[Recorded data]
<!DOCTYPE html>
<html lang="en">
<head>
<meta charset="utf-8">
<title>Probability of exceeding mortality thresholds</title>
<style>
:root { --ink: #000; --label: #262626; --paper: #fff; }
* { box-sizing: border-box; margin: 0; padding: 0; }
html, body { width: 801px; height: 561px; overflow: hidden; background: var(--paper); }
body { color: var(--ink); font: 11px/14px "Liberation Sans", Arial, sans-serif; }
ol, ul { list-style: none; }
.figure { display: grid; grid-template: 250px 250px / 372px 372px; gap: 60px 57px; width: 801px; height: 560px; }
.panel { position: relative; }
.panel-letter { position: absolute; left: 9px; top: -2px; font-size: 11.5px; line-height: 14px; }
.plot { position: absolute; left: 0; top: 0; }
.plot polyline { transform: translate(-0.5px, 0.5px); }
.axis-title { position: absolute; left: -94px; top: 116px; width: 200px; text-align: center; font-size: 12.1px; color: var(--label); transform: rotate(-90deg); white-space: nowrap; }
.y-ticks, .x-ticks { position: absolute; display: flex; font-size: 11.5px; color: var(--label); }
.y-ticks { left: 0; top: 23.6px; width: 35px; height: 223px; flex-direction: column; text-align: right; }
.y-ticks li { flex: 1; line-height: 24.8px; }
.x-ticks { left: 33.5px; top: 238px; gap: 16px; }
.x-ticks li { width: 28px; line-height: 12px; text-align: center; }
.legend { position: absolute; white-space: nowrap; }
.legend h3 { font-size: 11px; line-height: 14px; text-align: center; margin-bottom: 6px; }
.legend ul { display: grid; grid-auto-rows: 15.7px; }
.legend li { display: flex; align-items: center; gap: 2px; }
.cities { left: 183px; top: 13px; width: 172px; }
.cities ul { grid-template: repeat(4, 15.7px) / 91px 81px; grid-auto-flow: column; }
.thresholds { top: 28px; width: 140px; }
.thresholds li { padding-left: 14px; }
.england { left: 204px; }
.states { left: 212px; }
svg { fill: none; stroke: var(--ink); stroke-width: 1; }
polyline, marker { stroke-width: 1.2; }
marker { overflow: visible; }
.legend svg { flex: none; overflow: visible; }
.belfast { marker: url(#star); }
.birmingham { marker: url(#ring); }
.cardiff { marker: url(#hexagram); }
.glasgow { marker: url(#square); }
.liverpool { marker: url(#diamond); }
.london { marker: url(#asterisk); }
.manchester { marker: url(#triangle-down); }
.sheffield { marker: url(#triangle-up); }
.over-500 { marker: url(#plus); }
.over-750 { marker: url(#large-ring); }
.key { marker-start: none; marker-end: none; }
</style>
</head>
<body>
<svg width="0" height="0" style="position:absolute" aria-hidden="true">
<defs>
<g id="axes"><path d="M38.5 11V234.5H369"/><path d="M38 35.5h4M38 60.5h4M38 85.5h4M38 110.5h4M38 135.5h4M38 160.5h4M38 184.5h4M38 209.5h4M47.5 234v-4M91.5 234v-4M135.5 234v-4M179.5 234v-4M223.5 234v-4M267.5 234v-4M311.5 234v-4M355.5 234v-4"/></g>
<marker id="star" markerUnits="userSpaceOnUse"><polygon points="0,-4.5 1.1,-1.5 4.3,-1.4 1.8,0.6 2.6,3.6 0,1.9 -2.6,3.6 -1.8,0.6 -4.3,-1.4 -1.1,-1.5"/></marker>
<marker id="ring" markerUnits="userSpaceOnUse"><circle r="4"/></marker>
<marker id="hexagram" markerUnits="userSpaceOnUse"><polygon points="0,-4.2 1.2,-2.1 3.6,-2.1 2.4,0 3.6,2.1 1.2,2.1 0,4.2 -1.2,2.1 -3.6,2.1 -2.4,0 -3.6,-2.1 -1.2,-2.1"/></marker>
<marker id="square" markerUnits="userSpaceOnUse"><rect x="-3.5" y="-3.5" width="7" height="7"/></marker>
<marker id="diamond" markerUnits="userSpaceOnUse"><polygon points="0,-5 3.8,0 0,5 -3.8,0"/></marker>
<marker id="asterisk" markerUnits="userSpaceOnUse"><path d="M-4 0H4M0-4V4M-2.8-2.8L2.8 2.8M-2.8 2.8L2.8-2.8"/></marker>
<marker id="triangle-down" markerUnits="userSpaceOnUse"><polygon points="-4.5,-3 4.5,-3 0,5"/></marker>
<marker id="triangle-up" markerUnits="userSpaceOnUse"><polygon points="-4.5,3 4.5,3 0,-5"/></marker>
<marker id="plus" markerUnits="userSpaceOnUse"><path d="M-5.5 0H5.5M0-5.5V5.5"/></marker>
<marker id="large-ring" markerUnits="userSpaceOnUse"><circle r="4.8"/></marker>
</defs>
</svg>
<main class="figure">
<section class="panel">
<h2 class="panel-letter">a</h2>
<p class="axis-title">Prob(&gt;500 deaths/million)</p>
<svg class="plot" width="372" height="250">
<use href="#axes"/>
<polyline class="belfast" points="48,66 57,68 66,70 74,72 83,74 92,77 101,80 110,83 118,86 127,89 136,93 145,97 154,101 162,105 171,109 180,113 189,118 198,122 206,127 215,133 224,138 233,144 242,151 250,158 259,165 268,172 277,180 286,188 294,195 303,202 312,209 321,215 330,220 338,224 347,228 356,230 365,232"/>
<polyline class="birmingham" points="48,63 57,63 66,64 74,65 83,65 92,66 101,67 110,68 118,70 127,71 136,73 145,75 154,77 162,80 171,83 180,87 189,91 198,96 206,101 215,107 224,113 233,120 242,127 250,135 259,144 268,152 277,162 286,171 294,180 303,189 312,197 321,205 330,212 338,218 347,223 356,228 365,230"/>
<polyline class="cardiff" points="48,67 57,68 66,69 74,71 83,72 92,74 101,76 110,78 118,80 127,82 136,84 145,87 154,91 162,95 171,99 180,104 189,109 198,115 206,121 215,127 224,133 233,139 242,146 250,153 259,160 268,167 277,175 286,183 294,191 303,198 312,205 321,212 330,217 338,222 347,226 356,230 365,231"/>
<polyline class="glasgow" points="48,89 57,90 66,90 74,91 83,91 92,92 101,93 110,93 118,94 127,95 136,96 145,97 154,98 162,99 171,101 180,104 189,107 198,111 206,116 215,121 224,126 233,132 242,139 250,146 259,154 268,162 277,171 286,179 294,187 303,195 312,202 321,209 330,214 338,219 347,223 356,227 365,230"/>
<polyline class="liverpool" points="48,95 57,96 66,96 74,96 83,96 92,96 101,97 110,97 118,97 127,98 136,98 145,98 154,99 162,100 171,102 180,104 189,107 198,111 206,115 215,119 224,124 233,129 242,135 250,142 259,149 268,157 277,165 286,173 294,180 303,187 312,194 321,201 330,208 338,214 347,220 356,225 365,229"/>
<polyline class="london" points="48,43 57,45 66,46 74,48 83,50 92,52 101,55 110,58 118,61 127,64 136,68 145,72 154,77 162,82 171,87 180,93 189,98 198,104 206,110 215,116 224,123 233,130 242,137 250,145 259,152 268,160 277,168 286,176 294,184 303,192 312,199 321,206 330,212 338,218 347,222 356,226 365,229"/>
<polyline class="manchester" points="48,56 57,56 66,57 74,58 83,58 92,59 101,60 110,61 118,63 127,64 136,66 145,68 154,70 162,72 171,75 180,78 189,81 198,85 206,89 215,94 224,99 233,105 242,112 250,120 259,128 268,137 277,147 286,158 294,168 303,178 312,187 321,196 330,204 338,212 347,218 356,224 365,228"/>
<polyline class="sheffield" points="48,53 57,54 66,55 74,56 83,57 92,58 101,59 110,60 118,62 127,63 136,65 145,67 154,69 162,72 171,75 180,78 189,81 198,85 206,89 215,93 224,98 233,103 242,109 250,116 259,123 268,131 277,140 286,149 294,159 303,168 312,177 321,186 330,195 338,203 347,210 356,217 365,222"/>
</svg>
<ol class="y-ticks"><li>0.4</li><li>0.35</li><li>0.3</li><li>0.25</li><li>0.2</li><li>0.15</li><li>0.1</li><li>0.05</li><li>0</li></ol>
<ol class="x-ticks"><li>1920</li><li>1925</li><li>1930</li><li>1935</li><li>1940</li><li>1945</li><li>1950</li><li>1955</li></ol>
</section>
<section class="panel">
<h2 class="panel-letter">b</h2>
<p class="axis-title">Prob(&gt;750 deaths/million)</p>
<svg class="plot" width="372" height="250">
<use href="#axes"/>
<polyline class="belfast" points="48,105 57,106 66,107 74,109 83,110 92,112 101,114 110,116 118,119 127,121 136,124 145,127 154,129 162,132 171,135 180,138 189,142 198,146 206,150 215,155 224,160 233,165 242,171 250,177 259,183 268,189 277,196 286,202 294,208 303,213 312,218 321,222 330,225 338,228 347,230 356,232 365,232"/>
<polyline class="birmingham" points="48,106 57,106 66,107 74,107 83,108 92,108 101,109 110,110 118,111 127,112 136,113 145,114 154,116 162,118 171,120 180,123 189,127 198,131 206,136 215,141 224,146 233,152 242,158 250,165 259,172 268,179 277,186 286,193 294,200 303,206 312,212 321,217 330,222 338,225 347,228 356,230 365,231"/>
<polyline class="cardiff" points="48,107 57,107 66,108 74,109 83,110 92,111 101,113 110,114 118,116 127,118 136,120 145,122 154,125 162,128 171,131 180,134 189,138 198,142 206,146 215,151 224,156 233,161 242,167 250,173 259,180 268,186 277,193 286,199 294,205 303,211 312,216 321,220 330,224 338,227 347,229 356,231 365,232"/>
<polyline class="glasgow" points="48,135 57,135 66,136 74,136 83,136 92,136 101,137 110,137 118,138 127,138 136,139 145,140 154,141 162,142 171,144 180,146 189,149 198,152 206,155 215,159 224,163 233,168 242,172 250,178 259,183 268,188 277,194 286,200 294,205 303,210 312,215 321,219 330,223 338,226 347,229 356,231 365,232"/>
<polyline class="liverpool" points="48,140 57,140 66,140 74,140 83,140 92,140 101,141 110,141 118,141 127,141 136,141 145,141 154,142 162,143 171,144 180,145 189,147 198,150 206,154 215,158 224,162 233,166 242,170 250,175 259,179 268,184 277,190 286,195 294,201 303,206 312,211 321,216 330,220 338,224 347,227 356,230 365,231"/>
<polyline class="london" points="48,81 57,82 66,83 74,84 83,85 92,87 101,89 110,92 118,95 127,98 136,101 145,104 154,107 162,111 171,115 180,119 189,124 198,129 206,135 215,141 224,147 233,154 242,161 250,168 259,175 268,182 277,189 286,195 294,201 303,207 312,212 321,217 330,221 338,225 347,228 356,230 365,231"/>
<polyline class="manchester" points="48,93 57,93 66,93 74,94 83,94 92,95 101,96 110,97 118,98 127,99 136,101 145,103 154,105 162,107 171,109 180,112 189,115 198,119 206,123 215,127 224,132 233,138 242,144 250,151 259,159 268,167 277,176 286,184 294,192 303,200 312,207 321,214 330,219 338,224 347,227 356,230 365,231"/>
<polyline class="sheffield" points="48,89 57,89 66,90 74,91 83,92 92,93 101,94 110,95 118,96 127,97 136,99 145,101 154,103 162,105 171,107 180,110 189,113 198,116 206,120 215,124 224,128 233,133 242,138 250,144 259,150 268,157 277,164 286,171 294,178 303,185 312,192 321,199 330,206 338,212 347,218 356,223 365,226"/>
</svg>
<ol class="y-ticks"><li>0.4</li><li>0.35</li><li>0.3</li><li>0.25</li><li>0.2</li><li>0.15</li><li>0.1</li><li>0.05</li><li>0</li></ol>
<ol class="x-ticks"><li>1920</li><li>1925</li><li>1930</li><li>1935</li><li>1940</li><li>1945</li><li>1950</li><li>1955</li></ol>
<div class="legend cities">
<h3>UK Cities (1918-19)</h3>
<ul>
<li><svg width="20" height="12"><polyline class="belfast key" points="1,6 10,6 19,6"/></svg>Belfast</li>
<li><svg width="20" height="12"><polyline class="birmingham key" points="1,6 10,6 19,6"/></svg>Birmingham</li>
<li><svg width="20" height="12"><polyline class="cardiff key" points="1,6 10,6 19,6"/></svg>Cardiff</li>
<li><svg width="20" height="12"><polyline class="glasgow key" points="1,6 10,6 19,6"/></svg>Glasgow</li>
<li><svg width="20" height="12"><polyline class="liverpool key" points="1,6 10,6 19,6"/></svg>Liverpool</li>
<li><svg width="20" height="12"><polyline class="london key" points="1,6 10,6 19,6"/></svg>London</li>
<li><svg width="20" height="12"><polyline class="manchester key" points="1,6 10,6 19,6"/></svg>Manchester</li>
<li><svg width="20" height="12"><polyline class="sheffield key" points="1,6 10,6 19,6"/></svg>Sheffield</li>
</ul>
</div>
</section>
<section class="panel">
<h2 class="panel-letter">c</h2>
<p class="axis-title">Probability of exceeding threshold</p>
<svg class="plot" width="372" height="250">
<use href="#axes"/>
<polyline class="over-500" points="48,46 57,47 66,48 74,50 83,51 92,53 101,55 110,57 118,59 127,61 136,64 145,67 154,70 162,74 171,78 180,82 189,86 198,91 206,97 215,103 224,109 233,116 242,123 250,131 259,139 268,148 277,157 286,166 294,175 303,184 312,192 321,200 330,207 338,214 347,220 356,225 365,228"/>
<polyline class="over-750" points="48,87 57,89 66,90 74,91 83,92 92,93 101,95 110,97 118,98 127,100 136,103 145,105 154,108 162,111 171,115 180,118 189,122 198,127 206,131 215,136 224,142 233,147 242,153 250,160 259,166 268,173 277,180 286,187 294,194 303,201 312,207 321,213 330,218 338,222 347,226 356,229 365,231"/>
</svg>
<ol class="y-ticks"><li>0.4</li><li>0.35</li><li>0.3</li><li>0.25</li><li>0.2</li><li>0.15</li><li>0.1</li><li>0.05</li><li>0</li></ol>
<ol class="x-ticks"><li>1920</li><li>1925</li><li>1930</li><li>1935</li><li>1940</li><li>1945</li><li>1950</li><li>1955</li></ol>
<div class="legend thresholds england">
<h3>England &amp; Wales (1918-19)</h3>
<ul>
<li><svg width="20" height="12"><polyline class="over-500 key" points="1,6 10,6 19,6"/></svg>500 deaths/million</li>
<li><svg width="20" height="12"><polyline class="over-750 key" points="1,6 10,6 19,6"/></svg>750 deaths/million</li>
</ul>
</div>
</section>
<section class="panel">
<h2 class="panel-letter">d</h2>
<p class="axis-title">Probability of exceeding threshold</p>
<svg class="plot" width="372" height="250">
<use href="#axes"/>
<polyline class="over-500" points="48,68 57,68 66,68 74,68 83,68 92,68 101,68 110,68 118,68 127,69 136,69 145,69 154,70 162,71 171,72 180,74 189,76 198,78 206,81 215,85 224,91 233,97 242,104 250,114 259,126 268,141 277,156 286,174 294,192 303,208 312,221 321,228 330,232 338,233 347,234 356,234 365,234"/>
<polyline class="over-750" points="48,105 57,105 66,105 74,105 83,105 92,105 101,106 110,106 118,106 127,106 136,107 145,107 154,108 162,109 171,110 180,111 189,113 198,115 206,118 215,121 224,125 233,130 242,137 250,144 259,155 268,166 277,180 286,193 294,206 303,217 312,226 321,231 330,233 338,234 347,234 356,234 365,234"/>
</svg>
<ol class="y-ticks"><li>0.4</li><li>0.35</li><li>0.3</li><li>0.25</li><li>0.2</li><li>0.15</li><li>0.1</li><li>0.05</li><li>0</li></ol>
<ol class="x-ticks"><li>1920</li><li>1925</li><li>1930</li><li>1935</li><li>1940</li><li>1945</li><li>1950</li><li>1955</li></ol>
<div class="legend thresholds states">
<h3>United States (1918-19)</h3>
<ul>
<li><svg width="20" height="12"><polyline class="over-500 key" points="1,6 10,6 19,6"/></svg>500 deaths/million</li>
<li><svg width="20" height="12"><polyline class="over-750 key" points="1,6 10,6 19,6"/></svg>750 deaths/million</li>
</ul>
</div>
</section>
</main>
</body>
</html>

:: Exercise goal ::
Using the records above, count the lines containing "left". Give no words besides the number.

:: Expected output ::
9